WORK TASK » Each line of the listing below that includes "smoothstep" should be reported.

======== EXTRACTED INFORMATION ========

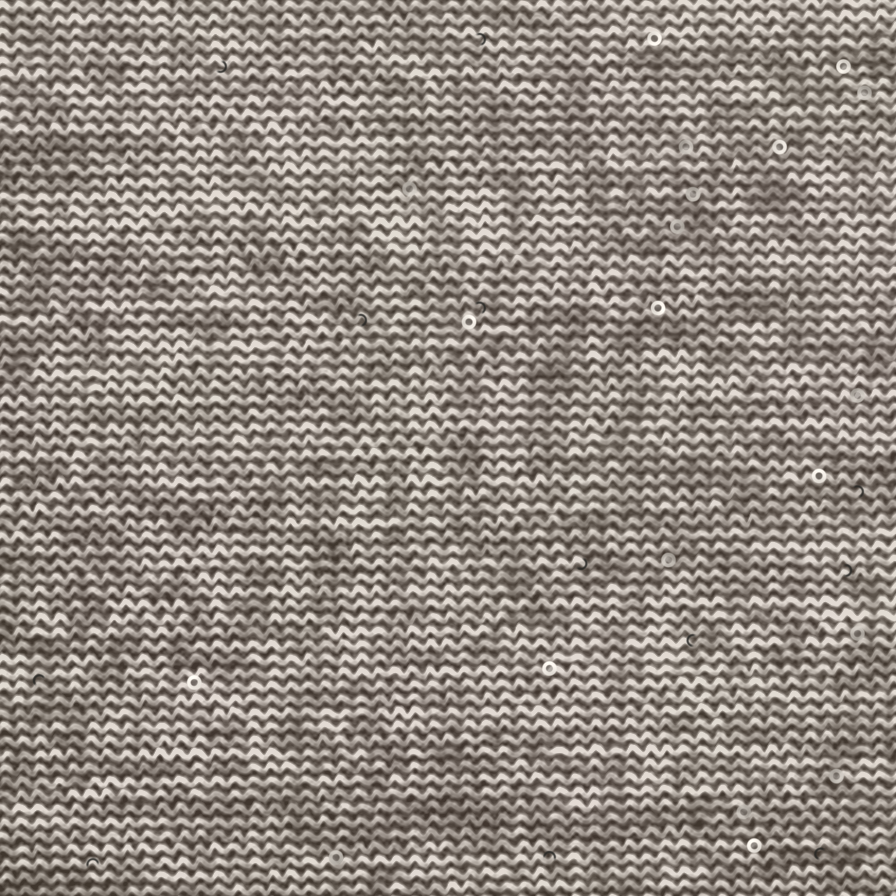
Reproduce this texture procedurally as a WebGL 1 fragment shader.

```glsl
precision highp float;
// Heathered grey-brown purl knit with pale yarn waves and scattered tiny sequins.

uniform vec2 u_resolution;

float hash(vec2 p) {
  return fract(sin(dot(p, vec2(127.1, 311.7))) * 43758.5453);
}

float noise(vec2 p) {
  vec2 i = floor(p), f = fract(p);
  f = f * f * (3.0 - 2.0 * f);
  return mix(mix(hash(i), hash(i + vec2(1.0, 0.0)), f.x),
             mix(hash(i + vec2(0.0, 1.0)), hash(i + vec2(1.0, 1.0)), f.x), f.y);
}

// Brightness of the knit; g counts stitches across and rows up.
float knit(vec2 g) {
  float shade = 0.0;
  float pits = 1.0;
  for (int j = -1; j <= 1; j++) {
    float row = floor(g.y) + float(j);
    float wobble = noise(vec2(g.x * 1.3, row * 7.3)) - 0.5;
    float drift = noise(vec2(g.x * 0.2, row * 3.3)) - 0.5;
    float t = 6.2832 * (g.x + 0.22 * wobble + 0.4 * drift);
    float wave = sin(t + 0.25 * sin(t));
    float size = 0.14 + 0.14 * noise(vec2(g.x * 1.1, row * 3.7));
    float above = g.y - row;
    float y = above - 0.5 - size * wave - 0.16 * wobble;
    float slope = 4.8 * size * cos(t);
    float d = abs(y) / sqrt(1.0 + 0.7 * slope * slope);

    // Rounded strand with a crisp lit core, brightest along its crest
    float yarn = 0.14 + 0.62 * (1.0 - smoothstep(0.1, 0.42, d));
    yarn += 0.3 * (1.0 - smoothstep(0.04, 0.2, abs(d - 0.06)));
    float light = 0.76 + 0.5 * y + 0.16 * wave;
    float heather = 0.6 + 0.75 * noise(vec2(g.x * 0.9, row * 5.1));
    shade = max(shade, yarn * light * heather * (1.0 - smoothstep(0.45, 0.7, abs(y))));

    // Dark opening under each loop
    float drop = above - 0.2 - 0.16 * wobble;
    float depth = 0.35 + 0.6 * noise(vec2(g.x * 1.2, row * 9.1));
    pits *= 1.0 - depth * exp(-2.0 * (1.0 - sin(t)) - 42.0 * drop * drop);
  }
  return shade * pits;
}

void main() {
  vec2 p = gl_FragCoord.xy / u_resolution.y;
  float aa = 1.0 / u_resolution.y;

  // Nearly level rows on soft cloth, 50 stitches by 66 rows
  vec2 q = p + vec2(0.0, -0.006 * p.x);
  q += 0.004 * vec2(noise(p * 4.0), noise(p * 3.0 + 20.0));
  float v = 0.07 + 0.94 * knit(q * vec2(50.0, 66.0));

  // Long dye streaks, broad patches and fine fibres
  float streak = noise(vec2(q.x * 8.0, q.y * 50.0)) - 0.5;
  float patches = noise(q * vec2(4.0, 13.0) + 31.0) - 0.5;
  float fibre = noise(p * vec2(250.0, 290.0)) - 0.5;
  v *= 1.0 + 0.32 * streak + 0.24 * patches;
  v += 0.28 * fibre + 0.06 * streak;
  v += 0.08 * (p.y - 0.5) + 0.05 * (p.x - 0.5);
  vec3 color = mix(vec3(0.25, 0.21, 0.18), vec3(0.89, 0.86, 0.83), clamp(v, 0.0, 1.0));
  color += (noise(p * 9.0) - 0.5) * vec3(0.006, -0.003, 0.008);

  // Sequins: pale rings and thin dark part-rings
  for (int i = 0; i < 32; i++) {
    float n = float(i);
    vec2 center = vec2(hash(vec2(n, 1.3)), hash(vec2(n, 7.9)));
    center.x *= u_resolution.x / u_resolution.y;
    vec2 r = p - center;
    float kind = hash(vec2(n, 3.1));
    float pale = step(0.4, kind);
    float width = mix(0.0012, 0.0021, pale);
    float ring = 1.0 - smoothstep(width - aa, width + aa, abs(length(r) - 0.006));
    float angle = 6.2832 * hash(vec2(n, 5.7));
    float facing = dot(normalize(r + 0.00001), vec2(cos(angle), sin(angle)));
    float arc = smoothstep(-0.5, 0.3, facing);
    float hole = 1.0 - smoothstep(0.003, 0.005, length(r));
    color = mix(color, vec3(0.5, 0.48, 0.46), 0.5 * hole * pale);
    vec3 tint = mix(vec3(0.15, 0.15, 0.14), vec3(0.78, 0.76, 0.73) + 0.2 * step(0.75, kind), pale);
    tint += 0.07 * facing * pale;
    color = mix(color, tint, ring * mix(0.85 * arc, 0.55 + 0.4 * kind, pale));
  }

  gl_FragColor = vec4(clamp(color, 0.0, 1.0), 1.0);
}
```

========

WRITTEN RESPONSE »
    float yarn = 0.14 + 0.62 * (1.0 - smoothstep(0.1, 0.42, d));
    yarn += 0.3 * (1.0 - smoothstep(0.04, 0.2, abs(d - 0.06)));
    shade = max(shade, yarn * light * heather * (1.0 - smoothstep(0.45, 0.7, abs(y))));
    float ring = 1.0 - smoothstep(width - aa, width + aa, abs(length(r) - 0.006));
    float arc = smoothstep(-0.5, 0.3, facing);
    float hole = 1.0 - smoothstep(0.003, 0.005, length(r));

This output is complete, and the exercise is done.